Project description:Vascular injury results in the activation of coagulation and the release of proteolytic enzymes from neutrophils and connective- tissue cells. High concentrations of these inflammatory proteinases may destroy blood coagulation proteins, contributing to coagulation and bleeding disorders associated with severe inflammation. Matrix metalloproteinase-8 (MMP-8) is released from neutrophils at sites of inflammation and vascular disease. We have investigated the effect of MMP-8 degradation on the anticoagulant function of tissue factor pathway inhibitor (TFPI) as a potential pathological mechanism contributing to coagulation disorders. MMP-8 cleaves TFPI following Ser(174) within the connecting region between the second and third Kunitz domains ( k (cat)/ K (m) approximately 75 M(-1).s(-1)) as well as following Lys(20) within the NH(2)-terminal region. MMP-8 cleavage of TFPI decreases the anticoagulant activity of TFPI in factor Xa initiated clotting assays as well as the ability of TFPI to inhibit factor Xa in amidolytic assays.
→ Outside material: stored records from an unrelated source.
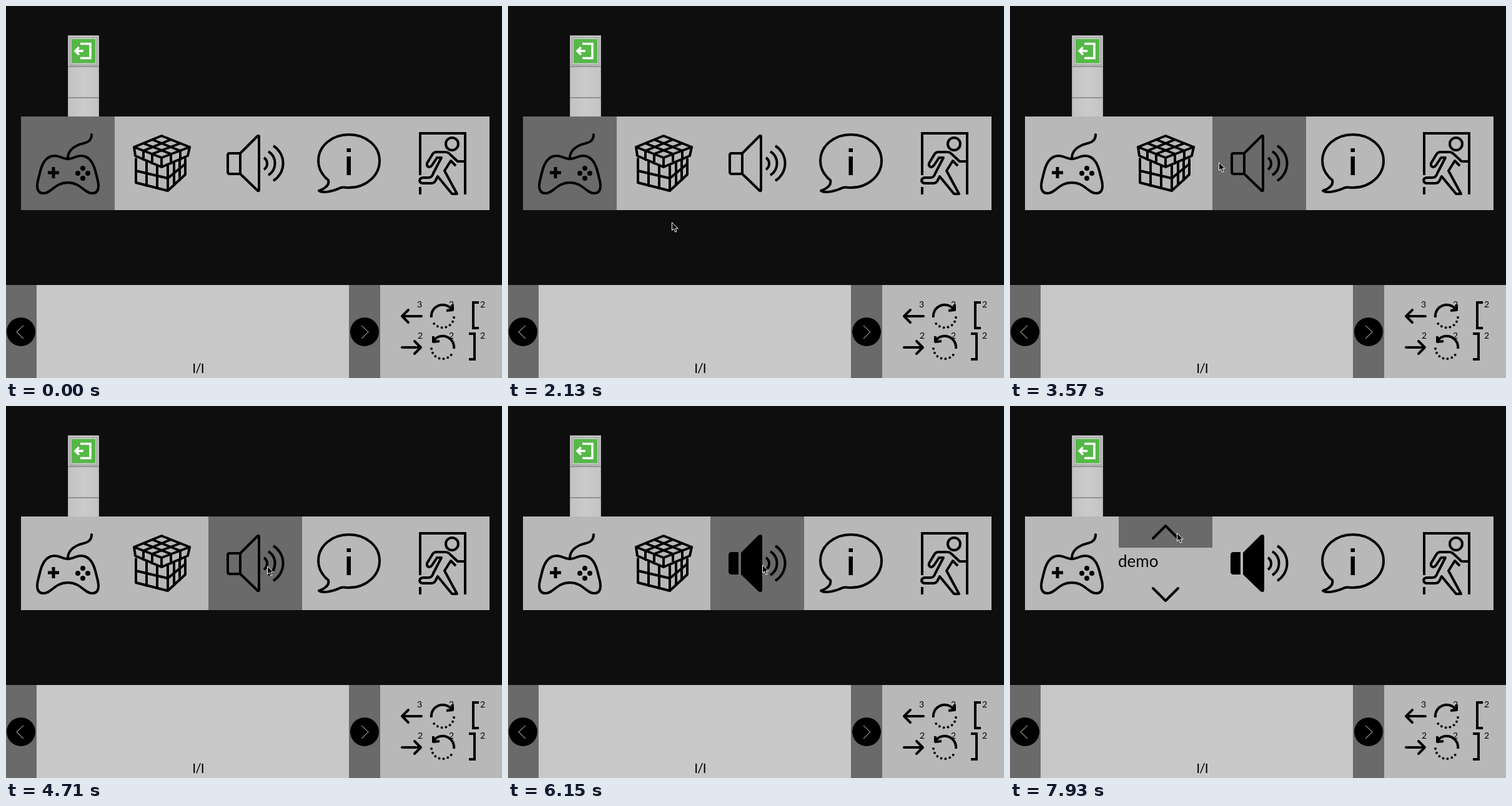
These frames come from a looping animation (794 by 596 pixels, 8 s). An HTML page:

```html
<!DOCTYPE html>
<html lang="en">
<head>
<meta charset="utf-8">
<title>Game menu</title>
<style>
  html, body { margin: 0; width: 100%; height: 100%; overflow: hidden; background: #0e0e0e; }
  svg { position: absolute; left: 0; top: 0; display: block; }
  text { font-family: Lato, sans-serif; }
  .line { fill: none; stroke: #000; stroke-width: 4; stroke-linejoin: round; }
  .round { stroke-linecap: round; }
  .dots { stroke-dasharray: 0 7; stroke-linecap: round; }
  .count { font: 14px "Open Sans", sans-serif; text-anchor: middle; }
  .hover, .unmuted, .muted, .cube, .levels { animation: 8s step-end infinite; }
  .hover { animation-name: hover; }
  .muted { animation-name: muted; }
  .unmuted { animation-name: unmuted; }
  .cube { animation-name: cube; }
  .levels { animation-name: levels; }
  .cursor { animation: move 8s step-end infinite; }

  @keyframes hover {
    0% { transform: none; }
    28.1% { transform: translate(150px, 0); }
    33.5% { transform: none; }
    40.6% { transform: translate(150px, 0); }
    44.6% { transform: translate(300px, 0); }
    60.5% { transform: translate(450px, 0); }
    65.8% { transform: translate(600px, 0); }
    68.4% { transform: translate(450px, 0); }
    70.7% { transform: translate(300px, 0); }
    89% { transform: translate(150px, 0); }
    92% { transform: translate(150px, 50px) scaleY(.33333); }
    96.5%, 100% { transform: translate(150px, 0) scaleY(.33333); }
  }
  @keyframes muted {
    0%, 57.25% { opacity: 1; }
    51.85%, 76.85%, 100% { opacity: 0; }
  }
  @keyframes unmuted {
    0%, 57.25% { opacity: 0; }
    51.85%, 76.85%, 100% { opacity: 1; }
  }
  @keyframes cube { 0% { opacity: 1; } 92%, 100% { opacity: 0; } }
  @keyframes levels { 0% { opacity: 0; } 92%, 100% { opacity: 1; } }

  /* The pointer moves in mouse-event sized steps and rests in between. */
  @keyframes move {
    0% { left: 651px; top: 600px; }
    14.1% { left: 651px; top: 583px; animation-timing-function: steps(12); }
    21.5% { left: 453px; top: 526px; }
    23.8% { left: 453px; top: 526px; animation-timing-function: steps(5); }
    26.6% { left: 262px; top: 346px; animation-timing-function: steps(4); }
    29.1% { left: 225px; top: 313px; }
    31.5% { left: 225px; top: 313px; animation-timing-function: steps(7); }
    35.6% { left: 110px; top: 290px; animation-timing-function: steps(6); }
    38.7% { left: 106px; top: 275px; animation-timing-function: steps(5); }
    42.1% { left: 240px; top: 258px; animation-timing-function: steps(4); }
    44.6% { left: 334px; top: 250px; }
    45.1% { left: 346px; top: 250px; }
    48.4% { left: 346px; top: 250px; animation-timing-function: steps(5); }
    51% { left: 385px; top: 256px; }
    57.5% { left: 385px; top: 256px; animation-timing-function: steps(15); }
    65.8% { left: 632px; top: 257px; animation-timing-function: steps(2); }
    67.1% { left: 655px; top: 260px; }
    67.6% { left: 655px; top: 260px; animation-timing-function: steps(7); }
    71.7% { left: 408px; top: 254px; }
    74% { left: 407px; top: 254px; }
    86.2% { left: 407px; top: 254px; animation-timing-function: steps(10); }
    91.2% { left: 245px; top: 254px; }
    93.1% { left: 245px; top: 254px; animation-timing-function: steps(8); }
    99.1%, 100% { left: 267px; top: 203px; }
  }
</style>
</head>
<body>
<svg width="794" height="596" viewBox="0 0 794 596">
  <defs>
    <linearGradient id="tile">
      <stop stop-color="#c2c2c2"/><stop offset=".5" stop-color="#cbcbcb"/><stop offset="1" stop-color="#c4c4c4"/>
    </linearGradient>
    <path id="half-pad" d="M99 245C91 245 86 240 78 240C66 240 59 249 55 264L51 280C48 294 52 300 60 300C73 300 78 283 99 283"/>
  </defs>
  <rect width="794" height="596" fill="#0e0e0e"/>

  <!-- Level track -->
  <rect x="99" y="47" width="50" height="130" fill="url(#tile)"/>
  <g fill="none" stroke="#929292">
    <path d="M99.5 177V47.5H148.5V177" stroke="#a6a6a6"/>
    <path d="M99 97H149M99 147H149" stroke-width="2"/>
    <rect x="102.5" y="50.5" width="43" height="44"/>
  </g>
  <rect x="105" y="53" width="38" height="38.5" fill="#55b848"/>
  <path d="M119 60.500H135V83.500H119M124 72H111M117 66L111 72L117 78" fill="none" stroke="#fff" stroke-width="3.500"/>

  <!-- Menu -->
  <rect x="24" y="177" width="750" height="150" fill="#b8b8b8"/>
  <g transform="translate(24 177)"><rect class="hover" width="150" height="150" fill="#6a6a6a"/></g>

  <g class="line round">
    <path d="M137 206C137 220 124 219 115 223C104 228 99 235 99 244"/>
    <use href="#half-pad"/>
    <use href="#half-pad" transform="translate(198) scale(-1 1)"/>
  </g>
  <path d="M67 267H85M76 258V276" stroke="#000" stroke-width="5"/>
  <circle cx="123" cy="260" r="4"/><circle cx="115" cy="268" r="4"/>
  <circle cx="131" cy="268" r="4"/><circle cx="123" cy="276" r="4"/>

  <g class="cube line round">
    <path d="M205 226L249 208L294 226L249 243ZM220 220L264 237M234 214L279 232M220 232L264 214M234 237L279 220"/>
    <path d="M205 226L207 240L249 258L291 240L294 226M220 232V246M234 238V252M249 243V258M264 238V252M279 232V246"/>
    <path d="M208 245V283L259 296L287 270V245M225 250V288M242 256V292M259 256V296M269 252V287M278 248V279M208 264L259 276L287 253"/>
  </g>
  <g class="levels">
    <path class="line round" d="M229 212L249 192L269 212M229 292L249 312L269 292"/>
    <text x="173" y="258" font-size="26">demo</text>
  </g>

  <path class="muted line" d="M375 236H358Q355 236 355 239V265Q355 269 358 269H375M375 236L402 209Q405 206 405 210V294Q405 298 402 295L375 269Z"/>
  <path class="unmuted" d="M369 234H358Q353 234 353 239V265Q353 270 358 270H369ZM373 235L401 207Q407 204 407 210V294Q407 300 401 297L373 270Z"/>
  <path class="line" d="M413 243A11.500 11.500 0 0 1 413 262M420 233A22.400 22.400 0 0 1 420 271M428 224A33 33 0 0 1 428 280"/>

  <path class="line" d="M516 279C506 271 500 260 500 248C500 224 522 206 549 206S598 224 598 248S576 291 549 291C543 291 540 290 536 291C522 298 506 300 501 296C512 292 518 287 516 279Z"/>
  <path d="M545.500 228H552V234H545.500ZM545.500 241H552V271H545.500Z"/>

  <path class="line" style="stroke-linejoin:miter" d="M663 271V204H735V302M663 290V302"/>
  <circle class="line" cx="714" cy="221" r="10"/>
  <path class="line" d="M735 249H723L709 236Q707 234 703 234H689Q685 234 683 237L674 252Q673 257 677 258Q680 258 682 255L690 243H697L684 268Q682 275 676 275H667Q662 276 662 280Q663 284 668 284H681Q686 284 688 279L691 273L714 301H722L702 264L712 248L720 256"/>

  <!-- Program bar -->
  <rect y="447" width="599" height="149" fill="#6a6a6a"/>
  <rect x="49" y="447" width="500" height="149" fill="#c8c8c8"/>
  <rect x="599" y="447" width="195" height="149" fill="#b8b8b8"/>
  <circle cx="24" cy="522" r="23"/><circle cx="574" cy="522" r="23"/>
  <path d="M28 512L17 522L28 533M569 512L580 522L569 533" fill="none" stroke="#777" stroke-width="1.500"/>
  <text x="307.500" y="588" font-size="21" letter-spacing="-.9" text-anchor="middle">I/I</text>

  <!-- Commands -->
  <path class="line round" d="M665 497H634M644 487L634 497L644 507M634 547H664M654 537L664 547L654 557"/>
  <path class="line" d="M681 499A18 18 0 0 1 714 487M715 478V487L705 488M717 549A18 18 0 0 0 684 537M684 529V538L694 537"/>
  <path class="line dots" d="M717 499A18 18 0 0 1 682 503M681 549A18 18 0 0 0 716 553"/>
  <path class="line" style="stroke-linejoin:miter" d="M757 475H748V516H757M741 525H750V566H741"/>
  <g class="count">
    <text x="662" y="483">3</text><text x="713" y="483">2</text><text x="763" y="483">2</text>
    <text x="663" y="533">2</text><text x="713" y="533">2</text><text x="763" y="533">2</text>
  </g>
</svg>
<svg class="cursor" width="12" height="18" viewBox="0 0 12 18">
  <path d="M.5 .8V13.500L3.500 10.800L5.700 16.200L8 15.200L6 10.300H10Z" stroke="#fff"/>
</svg>
</body>
</html>
```
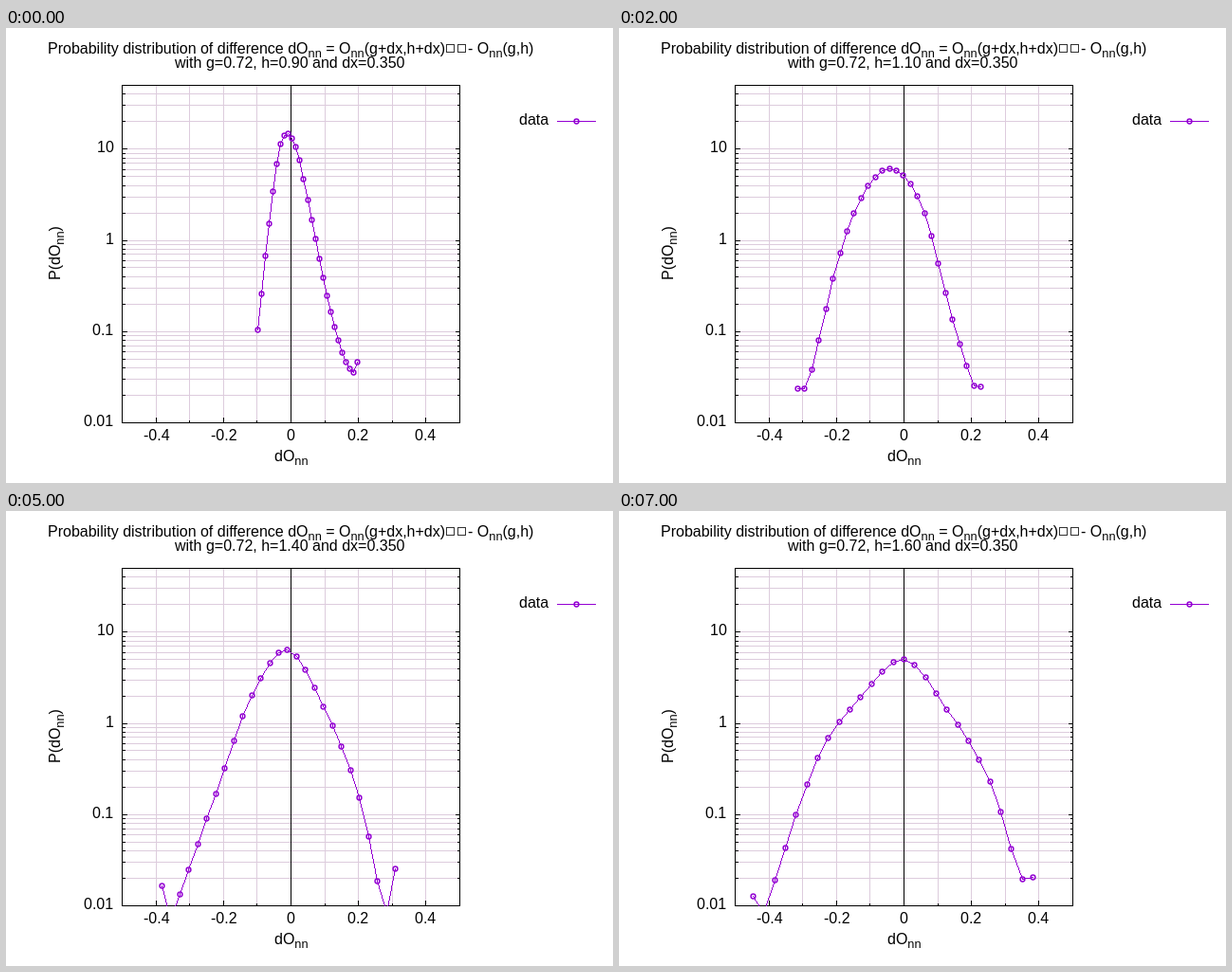
Recreate the animation shown at these times as an HTML page with a canvas. Size 640x480 px, loop 8 s.

```html
<!DOCTYPE html>
<html lang="en">
<head>
<meta charset="utf-8">
<title>Probability distribution</title>
<style>
html, body { margin: 0; width: 640px; height: 480px; overflow: hidden; background: #fff; }
canvas { display: block; }
</style>
</head>
<body>
<canvas id="stage" width="640" height="480"></canvas>
<script>
const ctx = document.getElementById('stage').getContext('2d');
const VIOLET = '#9400d3', GRID = '#ddccdd';
const FONT = '"Liberation Sans", Arial, sans-serif';
const BOX = { left: 122, top: 60, size: 356 };
const BOTTOM = BOX.top + BOX.size, RIGHT = BOX.left + BOX.size;
const DECADE = BOX.size / Math.log10(5000);
const STEP_MS = 1000, BINS = 27;

const px = v => Math.round(300 + BOX.size * v);
const py = v => Math.round(BOTTOM - DECADE * Math.log10(v / 0.01));

// Each curve has a few key heights at these bins; a spline gives the rest.
const KEY_BINS = [0, 1, 2, 6, 10, 14, 18, 22, 25, 26];
const h090 = [318, 280, 240, 122, 125, 202, 282, 342, 363, 352];
const h100 = [379, 380, 336, 199, 141, 147, 209, 321, 346, 372];
const h120 = [369, 428, 370, 261, 177, 138, 167, 279, 393, 369];
const h130 = [383, 432, 406, 319, 228, 144, 155, 265, 347, 369];
const h140 = [395, 430, 404, 298, 194, 146, 206, 302, 423, 377];
const h160 = [406, 424, 389, 260, 196, 156, 209, 285, 388, 386];

const blend = (a, b, drop, lowest) =>
  a.map((y, i) => Math.min((y + b[i]) / 2 + drop, lowest));

const curves = [
  { from: 265, to: 370, keys: h090 },
  { from: 226, to: 371, keys: h100 },
  { from: 188, to: 381, keys: blend(h100, h120, 7, 380) },
  { from: 186, to: 364, keys: h120 },
  { from: 184, to: 370, keys: h130 },
  { from: 164, to: 410, keys: h140 },
  { from: 155, to: 424, keys: blend(h140, h160, 0, 430) },
  { from: 141, to: 436, keys: h160 }
];

function spline(keys, bin) {
  const last = KEY_BINS.length - 1;
  const slope = k => {
    const a = Math.max(k - 1, 0), b = Math.min(k + 1, last);
    return (keys[b] - keys[a]) / (KEY_BINS[b] - KEY_BINS[a]);
  };
  const i = Math.max(KEY_BINS.findIndex(b => b >= bin), 1) - 1;
  const w = KEY_BINS[i + 1] - KEY_BINS[i];
  const t = (bin - KEY_BINS[i]) / w, s = 1 - t;
  return s * s * ((1 + 2 * t) * keys[i] + t * w * slope(i)) +
         t * t * ((1 + 2 * s) * keys[i + 1] - s * w * slope(i + 1));
}

function rect(color, x, y, w, h) {
  ctx.fillStyle = color;
  ctx.fillRect(x, y, w, h);
}

function pixelLine(x0, y0, x1, y1) {
  const n = Math.max(Math.abs(x1 - x0), Math.abs(y1 - y0));
  for (let i = 0; i <= n; i++) {
    rect(VIOLET, Math.round(x0 + (x1 - x0) * i / n), Math.round(y0 + (y1 - y0) * i / n), 1, 1);
  }
}

function marker(x, y) {
  ctx.strokeStyle = VIOLET;
  ctx.lineWidth = 1.5;
  ctx.beginPath();
  ctx.arc(x + 0.5, y + 0.5, 2.4, 0, 2 * Math.PI);
  ctx.stroke();
  rect(VIOLET, x, y, 1, 1);
}

// "anchor" is the share of the width left of x: 0.5 centres, 1 aligns right.
function text(str, x, y, anchor = 0.5) {
  ctx.font = '16px ' + FONT;
  ctx.fillStyle = '#000';
  ctx.fillText(str, Math.round(x - anchor * ctx.measureText(str).width), y);
}

// "_" stands for the subscript nn, "#" for an empty glyph box.
function richText(str, x, y) {
  for (const part of str.split(/([_#])/)) {
    if (part === '#') {
      ctx.strokeStyle = '#333';
      ctx.lineWidth = 1;
      ctx.strokeRect(Math.round(x) + 1.5, y - 9.5, 8, 8);
      x += 12;
      continue;
    }
    const sub = part === '_', run = sub ? 'nn' : part;
    ctx.font = (sub ? 12.8 : 16) + 'px ' + FONT;
    ctx.fillStyle = '#000';
    ctx.fillText(run, x, sub ? y + 4 : y);
    x += ctx.measureText(run).width;
  }
}

function drawAxes() {
  const xs = [], ys = [];
  for (let k = -4; k <= 4; k++) xs.push({ at: px(k / 10), major: k % 2 === 0, label: k / 10 });
  for (let e = -2; e <= 1; e++) {
    for (let m = 1; m <= 9; m++) {
      const v = m * 10 ** e;
      if (v < 45) ys.push({ at: py(v), major: m === 1, label: (10 ** e).toFixed(Math.max(0, -e)) });
    }
  }
  for (const t of xs) rect(GRID, t.at, BOX.top, 1, BOX.size);
  for (const t of ys) rect(GRID, BOX.left, t.at, BOX.size, 1);
  for (const t of xs) {
    const length = t.major ? 5 : 2;
    rect('#000', t.at, BOTTOM - length, 1, length);
    if (t.major) text(t.label, t.at + 0.5, 435);
  }
  for (const t of ys) {
    const length = t.major ? 4 : 2;
    rect('#000', BOX.left, t.at, length + 2, 1);
    rect('#000', RIGHT - length, t.at, length, 1);
    if (t.major) text(t.label, 113.5, t.at + 4, 1);
  }
  ctx.strokeStyle = '#000';
  ctx.lineWidth = 1;
  ctx.strokeRect(BOX.left + 0.5, BOX.top + 0.5, BOX.size, BOX.size);
  rect('#000', px(0), BOX.top, 1, BOX.size);
}

function drawLabels(h) {
  richText('Probability distribution of difference dO_ = O_(g+dx,h+dx)##- O_(g,h)', 44, 27);
  text(`with g=0.72, h=${h.toFixed(2)} and dx=0.350`, 299.5, 42);
  richText('dO_', 283, 457);
  ctx.save();
  ctx.translate(57, 266);
  ctx.rotate(-Math.PI / 2);
  richText('P(dO_)', 0, 0);
  ctx.restore();
  text('data', 572, 102, 1);
  pixelLine(581, 98, 621, 98);
  marker(601, 98);
}

function drawCurve({ from, to, keys }) {
  const points = Array.from({ length: BINS }, (_, i) =>
    [Math.round(from + (to - from) * i / (BINS - 1)), Math.round(spline(keys, i))]);
  ctx.save();
  ctx.beginPath();
  ctx.rect(BOX.left, BOX.top, BOX.size + 1, BOX.size + 1);
  ctx.clip();
  points.slice(1).forEach((p, i) => pixelLine(...points[i], ...p));
  ctx.restore();
  for (const [x, y] of points) if (y <= BOTTOM) marker(x, y);
}

function render(now) {
  const step = Math.floor(now / STEP_MS) % curves.length;
  rect('#fff', 0, 0, 640, 480);
  drawAxes();
  drawLabels(0.9 + step / 10);
  drawCurve(curves[step]);
}

function loop() {
  render(performance.now());
  requestAnimationFrame(loop);
}
loop();
</script>
</body>
</html>
```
Yet, MMP-8 cleavage does not alter the ability of TFPI to inhibit trypsin. Since the inhibition of both factor Xa and trypsin is mediated by binding to the second Kunitz domain, these results suggest that regions of TFPI other than the second Kunitz domain may directly interact with factor Xa. (125)I-factor Xa ligand blots of TFPI fragments generated following MMP-8 degradation were used for probing binding interactions between factor Xa and regions of TFPI, other than the second Kunitz domain. In experiments performed under reducing conditions that disrupt the Kunitz domain structure, (125)I-factor Xa binds to the C-terminal fragment of MMP-8-degraded TFPI. This fragment contains portions of TFPI distal to Ser(174), which include the third Kunitz domain and the basic C-terminal region. An altered form of TFPI lacking the third Kunitz domain, but containing the C-terminal region, was used to demonstrate that the C-terminal region directly interacts with factor Xa.